ARE1, barley, CRISPR/Cas9, gene editing, leaf senescence, NUE


Agricultural Science | Agriculture | Agronomy and Crop Sciences | Plant Breeding and Genetics

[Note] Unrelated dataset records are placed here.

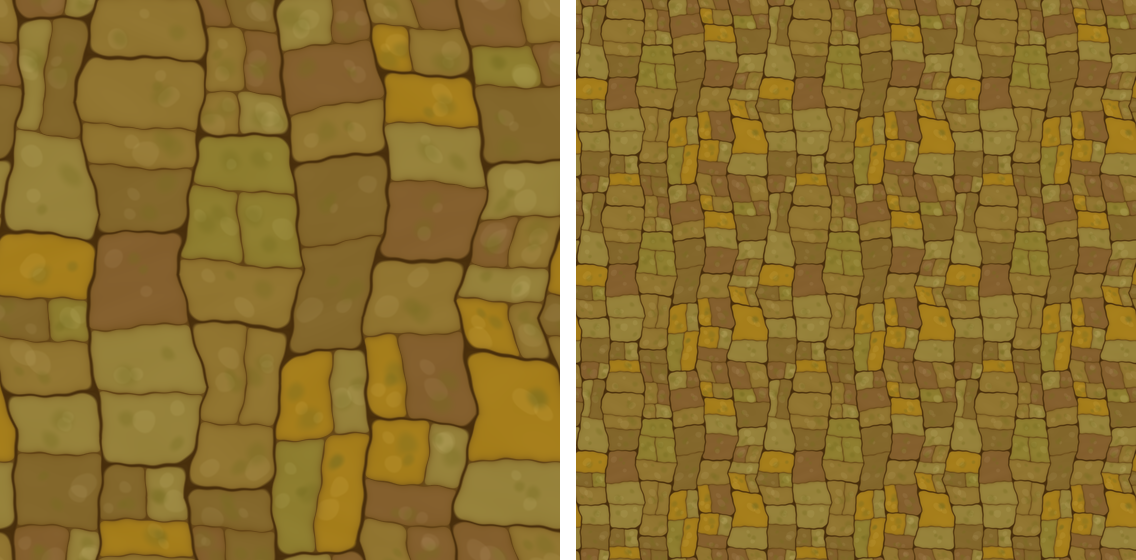
Left: one tile. Right: repeated 3 by 3.
This texture is drawn by a WebGL 2 fragment shader. Its source:

```glsl
#version 300 es
precision highp float;
// Seamless wall of irregular ochre stones, stacked in leaning columns.

#define COLUMNS 6.0
#define ROWS 3.0        // mortared blocks per column
#define KNOTS 5.0       // bends per column edge
#define LEAN 0.52       // sideways wander of column edges
#define SPLIT 0.30      // share of stones cut in two upright
#define WAVINESS 0.0026
#define MORTAR 0.0012   // half width of the wide joints
#define ROUNDING 0.026  // corner rounding of blocks
#define RIM 0.0055      // reach of the brown shade at stone edges
#define SPOTS 4

uniform vec2 u_resolution;
out vec4 fragColor;

const float TAU = 6.2831853;

float hash(vec3 p) {
  p = fract(p * vec3(0.1031, 0.1137, 0.0973) + 0.137);
  p += dot(p, p.yzx + 33.33);
  return fract((p.x + p.y) * p.z);
}

float smoothMin(float a, float b, float k) {
  float h = max(k - abs(a - b), 0.0) / k;
  return min(a, b) - h * h * k * 0.25;
}

// Left edge of column i at height y, in column units.
float columnEdge(float i, float y) {
  float c = mod(i, COLUMNS);
  float t = y * KNOTS + hash(vec3(c, 3.0, 71.0));
  float k = floor(t);
  float low = hash(vec3(c, mod(k, KNOTS), 41.0));
  float high = hash(vec3(c, mod(k + 1.0, KNOTS), 41.0));
  return i + LEAN * (mix(low, high, t - k) - 0.5);
}

// Lower edge of block j, in block units; u runs across the column.
float blockEdge(float column, float j, float u) {
  float r = mod(j, ROWS);
  float shift = hash(vec3(column, r, 17.0)) - 0.5;
  float slant = hash(vec3(column, r, 23.0)) - 0.5;
  return j + 0.3 * shift + 0.13 * slant * (u - 0.5);
}

// Lower edge of stone k among the count stones of a block.
float stoneEdge(vec2 block, float k, float count, float u) {
  if (k <= 0.0 || k >= count) return k;
  float shift = hash(vec3(block, k + 51.0)) - 0.5;
  float slant = hash(vec3(block, k + 61.0)) - 0.5;
  return k + 0.5 * shift + 0.3 * slant * (u - 0.5);
}

vec3 stoneColour(float pick) {
  if (pick < 0.22) return vec3(0.520, 0.375, 0.180);  // brown
  if (pick < 0.33) return vec3(0.515, 0.405, 0.170);  // umber
  if (pick < 0.59) return vec3(0.570, 0.460, 0.190);  // tan
  if (pick < 0.76) return vec3(0.590, 0.510, 0.230);  // pale olive
  if (pick < 0.84) return vec3(0.560, 0.495, 0.185);  // moss
  if (pick < 0.985) return vec3(0.650, 0.495, 0.105); // amber
  return vec3(0.655, 0.550, 0.110);                   // yellow
}

void main() {
  vec2 uv = gl_FragCoord.xy / u_resolution;
  vec2 p = uv + WAVINESS * sin(TAU * (vec2(8.0, 7.0) * uv.yx + vec2(3.0, 2.0) * uv));
  p += 0.4 * WAVINESS * sin(TAU * (vec2(19.0, 23.0) * uv.yx + vec2(5.0, 4.0) * uv) + 1.7);

  // Column
  float x = p.x * COLUMNS;
  float i = floor(x);
  if (x < columnEdge(i, p.y)) i -= 1.0;
  else if (x >= columnEdge(i + 1.0, p.y)) i += 1.0;
  float left = columnEdge(i, p.y);
  float width = columnEdge(i + 1.0, p.y) - left;
  float u = (x - left) / width;
  float column = mod(i, COLUMNS);

  // Block, with its own stagger in each column
  float y = p.y * ROWS + hash(vec3(column, 5.0, 9.0)) * ROWS;
  float j = floor(y);
  if (y < blockEdge(column, j, u)) j -= 1.0;
  else if (y >= blockEdge(column, j + 1.0, u)) j += 1.0;
  float bottom = blockEdge(column, j, u);
  float height = blockEdge(column, j + 1.0, u) - bottom;
  float v = (y - bottom) / height;
  vec2 block = vec2(column, mod(j, ROWS));
  vec2 size = vec2(width / COLUMNS, height / ROWS);
  vec2 blockGap = min(vec2(u, v), 1.0 - vec2(u, v)) * size;
  float blockDist = smoothMin(blockGap.x, blockGap.y, ROUNDING);

  // Stone within the block
  float count = 2.0 + floor(hash(vec3(block, 31.0)) * 2.7);
  float s = v * count;
  float k = floor(s);
  if (s < stoneEdge(block, k, count, u)) k -= 1.0;
  else if (s >= stoneEdge(block, k + 1.0, count, u)) k += 1.0;
  float base = stoneEdge(block, k, count, u);
  float rise = stoneEdge(block, k + 1.0, count, u) - base;
  vec2 local = vec2(u, (s - base) / rise);
  size.y *= rise / count;
  vec3 id = vec3(block, 80.0 + 2.0 * k);
  if (hash(id + 20.0) < SPLIT) {
    float cut = 0.35 + 0.3 * hash(id + 30.0) + 0.2 * (hash(id + 40.0) - 0.5) * (local.y - 0.5);
    float side = step(cut, u);
    local.x = mix(u / cut, (u - cut) / (1.0 - cut), side);
    size.x *= mix(cut, 1.0 - cut, side);
    id.z += side;
  }
  vec2 stoneGap = min(local, 1.0 - local) * size;
  float stoneDist = smoothMin(stoneGap.x, stoneGap.y, 0.011);

  // Face: flat colour, faint clouding, pale and mossy spots
  vec3 colour = stoneColour(hash(id + 7.0));
  colour += 0.006 * sin(TAU * (5.0 * uv.x + 2.0 * sin(TAU * uv.y))) * sin(TAU * 4.0 * uv.y);
  for (int n = 0; n < SPOTS; n++) {
    vec3 seed = id + 13.0 * float(n + 1);
    vec2 centre = 0.2 + 0.6 * vec2(hash(seed), hash(seed + 3.7));
    float radius = mix(0.010, 0.025, hash(seed + 5.3));
    float d = length((local - centre) * size);
    if (n % 2 == 0) colour += vec3(0.030, 0.033, 0.035) * (1.0 - smoothstep(radius - 0.005, radius, d));
    else colour = mix(colour, vec3(0.46, 0.42, 0.12), 0.35 * (1.0 - smoothstep(radius * 0.3, radius * 1.2, d)));
  }

  // Edges: brown rim, fine cracks, wide mortar of uneven width
  float uneven = 0.5 + 0.25 * (sin(TAU * (3.0 * uv.x + 2.0 * uv.y)) + sin(TAU * (2.0 * uv.x - 5.0 * uv.y) + 2.0));
  float fray = 0.5 + 0.5 * sin(TAU * (11.0 * uv.x + 13.0 * uv.y)) * sin(TAU * (9.0 * uv.y - 7.0 * uv.x));
  colour = mix(colour, vec3(0.43, 0.30, 0.09), 0.6 * exp(-max(stoneDist, 0.0) / RIM));
  float crack = 1.0 - smoothstep(0.0, 0.0018 + 0.0014 * fray, stoneDist);
  colour = mix(colour, vec3(0.36, 0.24, 0.07), (0.55 + 0.35 * fray) * crack);
  float joint = 1.0 - smoothstep(-0.0005, 0.0042, blockDist - MORTAR * (2.0 * uneven - 0.6));
  colour = mix(colour, vec3(0.27, 0.17, 0.04), 0.92 * joint);
  fragColor = vec4(colour, 1.0);
}
```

Nitrogen is a major determinant of grain yield and quality. As excessive use of nitrogen fertilizer leads to environmental pollution and high production costs, improving nitrogen use efficiency (NUE) is fundamental for a sustainable agriculture. Here, we dissected the role of the barley abnormal cytokinin response1 repressor 1 (HvARE1) gene, a candidate for involvement in NUE previously identified in a genome-wide association study, through natural variation analysis and clustered regularly interspaced short palindromic repeats (CRISPR)/CRISPR-associated protein 9 (Cas9)-mediated gene editing. HvARE1 was predominantly expressed in leaves and shoots, with very low expression in roots under low nitrogen conditions. Agrobacterium-mediated genetic transformation of immature embryos (cv. Golden Promise) with single guide RNAs targeting HvARE1 generated 22 T0 plants, from which four T1 lines harbored missense and/or frameshift mutations based on genotyping. Mutant are1 lines exhibited an increase in plant height, tiller number, grain protein content, and yield. Moreover, we observed a 1.5- to 2.8-fold increase in total chlorophyll content in the flag leaf at the grain filling stage. Delayed senescence by 10–14 d was also observed in mutant lines. Barley are1 mutants had high nitrogen content in shoots under low nitrogen conditions. These findings demonstrate the potential of ARE1 in NUE improvement in barley.